As an IT Support technician in a Scientific Institution, in Rule 1, "Know what to expect", I would add a bullet point about attempting to anticipate how much data you would expect to accrue, especially that which will need long-term storage. Although this is touched on in other points, lack of forward planning in terms of data storage is becoming a huge problem in the academic sector, and can quickly result in a messy array of unsuitable and unsafe data storage media. The most common problem is that a grant application has not included sufficient funds to store data for the long term - professional storage is substantially more expensive per Terabyte than the cost of external hard drives, for instance.
Another minor point - there is no given definition of JSON.
Thank you for writing down the ten rules. I wholeheartedly agree to them. If all researchers would stick to these rules, we would have fewer problems on the it and data management side...
However, in biomedical research, we are frequently confronted with situations, where clinical data on specific diseases have been collected for a long time, sometimes decades. Re-acquiring data from these patients is often not possible for various reasons. Of course, research produces new findings during this time, leading to new research questions and use cases that were not foreseeable when the data collection started. In addition, technology brings new data sources adding new possibilities.
The trend towards inter-institutional collaborative research adds to the problem: Now several datasets with different histories and data definitions have to be harmonized to provide a larger cohort.
Consequently, we will have to live with projects violating rules 1 and 2, because in many circumstances it is not possible to acquire a fresh, well defined data set for each new project. To attenuate negative effects of imperfect data definitions, I think it is important to rely on discipline-specific standards, as you already mentioned. Those standards, at least for base-line data, will help to re-use data for the future.
You can also choose to receive updates via daily or weekly email digests. If you are following multiple preprints then we will send you no more than one email per day or week based on your preferences.

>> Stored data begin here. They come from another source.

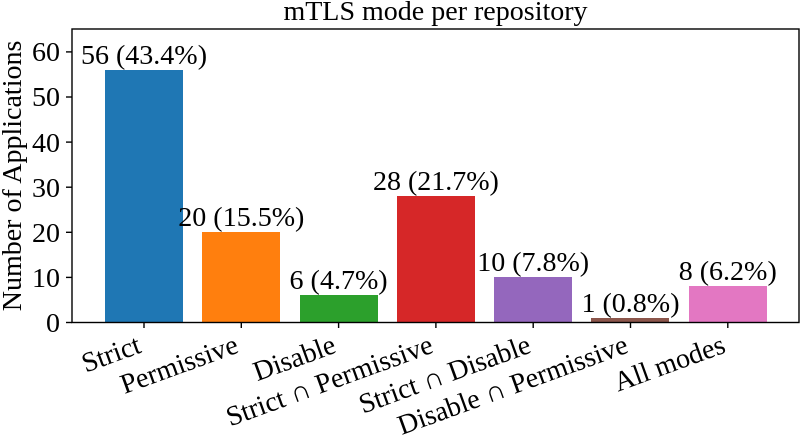
<!DOCTYPE html>
<html lang="en">
<head>
<meta charset="utf-8">
<title>mTLS mode per repository</title>
<style>
:root {
  --ink: #000;
  --paper: #fff;
  --strict: #1f77b4;
  --permissive: #ff7f0e;
  --disable: #2ca02c;
  --strict-permissive: #d62728;
  --strict-disable: #9467bd;
  --disable-permissive: #8c564b;
  --all-modes: #e377c2;
  --unit: 4.51px;
}
* { box-sizing: border-box; margin: 0; padding: 0; }
html, body { width: 800px; height: 442px; overflow: hidden; background: var(--paper); }
.chart {
  position: relative;
  width: 800px;
  height: 442px;
  overflow: hidden;
  color: var(--ink);
  font: 400 28px/31px "Liberation Serif", "Noto Serif", serif;
  white-space: nowrap;
}
.title {
  position: absolute;
  left: 72px;
  top: -5px;
  width: 727px;
  font-size: 28px;
  font-weight: 400;
  text-align: center;
}
.y-title {
  position: absolute;
  left: 11px;
  top: 176px;
  transform: translate(-50%, -50%) rotate(-90deg);
}
.y-scale {
  position: absolute;
  left: 20px;
  top: 29.4px;
  width: 40px;
  display: flex;
  flex-direction: column;
  list-style: none;
  text-align: right;
}
.y-scale li { height: 45.1px; line-height: 45.1px; }
.bars {
  position: absolute;
  left: 105px;
  top: 29px;
  height: 293.5px;
  display: grid;
  grid-template-columns: repeat(7, 78px);
  column-gap: 19.3px;
}
.column {
  position: relative;
  display: flex;
  flex-direction: column;
  justify-content: flex-end;
  align-items: center;
}
.value { position: relative; z-index: 1; }
.bar { width: 78px; height: calc(var(--count) * var(--unit)); background: var(--fill); }
.mode {
  position: absolute;
  right: 40px;
  top: 298px;
  transform: rotate(-20deg);
  transform-origin: 100% 25px;
}
.axes {
  position: absolute;
  left: 0;
  top: 0;
  fill: none;
  stroke: var(--ink);
  stroke-width: 1.4;
}
</style>
</head>
<body>
<main class="chart">
  <h1 class="title">mTLS mode per repository</h1>
  <p class="y-title">Number of Applications</p>
  <ol class="y-scale">
    <li>60</li><li>50</li><li>40</li><li>30</li><li>20</li><li>10</li><li>0</li>
  </ol>
  <section class="bars">
    <div class="column" style="--count:56; --fill:var(--strict)">
      <span class="value">56 (43.4%)</span><div class="bar"></div><span class="mode">Strict</span>
    </div>
    <div class="column" style="--count:20; --fill:var(--permissive)">
      <span class="value">20 (15.5%)</span><div class="bar"></div><span class="mode">Permissive</span>
    </div>
    <div class="column" style="--count:6; --fill:var(--disable)">
      <span class="value">6 (4.7%)</span><div class="bar"></div><span class="mode">Disable</span>
    </div>
    <div class="column" style="--count:28; --fill:var(--strict-permissive)">
      <span class="value">28 (21.7%)</span><div class="bar"></div><span class="mode">Strict ∩ Permissive</span>
    </div>
    <div class="column" style="--count:10; --fill:var(--strict-disable)">
      <span class="value">10 (7.8%)</span><div class="bar"></div><span class="mode">Strict ∩ Disable</span>
    </div>
    <div class="column" style="--count:1; --fill:var(--disable-permissive)">
      <span class="value">1 (0.8%)</span><div class="bar"></div><span class="mode">Disable ∩ Permissive</span>
    </div>
    <div class="column" style="--count:8; --fill:var(--all-modes)">
      <span class="value">8 (6.2%)</span><div class="bar"></div><span class="mode">All modes</span>
    </div>
  </section>
  <svg class="axes" width="800" height="442" viewBox="0 0 800 442" aria-hidden="true">
    <defs>
      <line id="y-tick" x1="66" x2="72" y1="0" y2="0"/>
      <line id="x-tick" x1="0" x2="0" y1="322" y2="328"/>
    </defs>
    <rect x="72" y="29" width="727" height="293.5"/>
    <use href="#y-tick" y="51.9"/>
    <use href="#y-tick" y="97"/>
    <use href="#y-tick" y="142.1"/>
    <use href="#y-tick" y="187.2"/>
    <use href="#y-tick" y="232.3"/>
    <use href="#y-tick" y="277.4"/>
    <use href="#y-tick" y="322.5"/>
    <use href="#x-tick" x="144"/>
    <use href="#x-tick" x="241.3"/>
    <use href="#x-tick" x="338.6"/>
    <use href="#x-tick" x="435.9"/>
    <use href="#x-tick" x="533.2"/>
    <use href="#x-tick" x="630.5"/>
    <use href="#x-tick" x="727.8"/>
  </svg>
</main>
</body>
</html>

Note: You are now also subscribed to the subject areas of this preprint and will receive updates in the daily or weekly email digests if turned on. You can add specific subject areas through your profile settings.
Usage since published - updated daily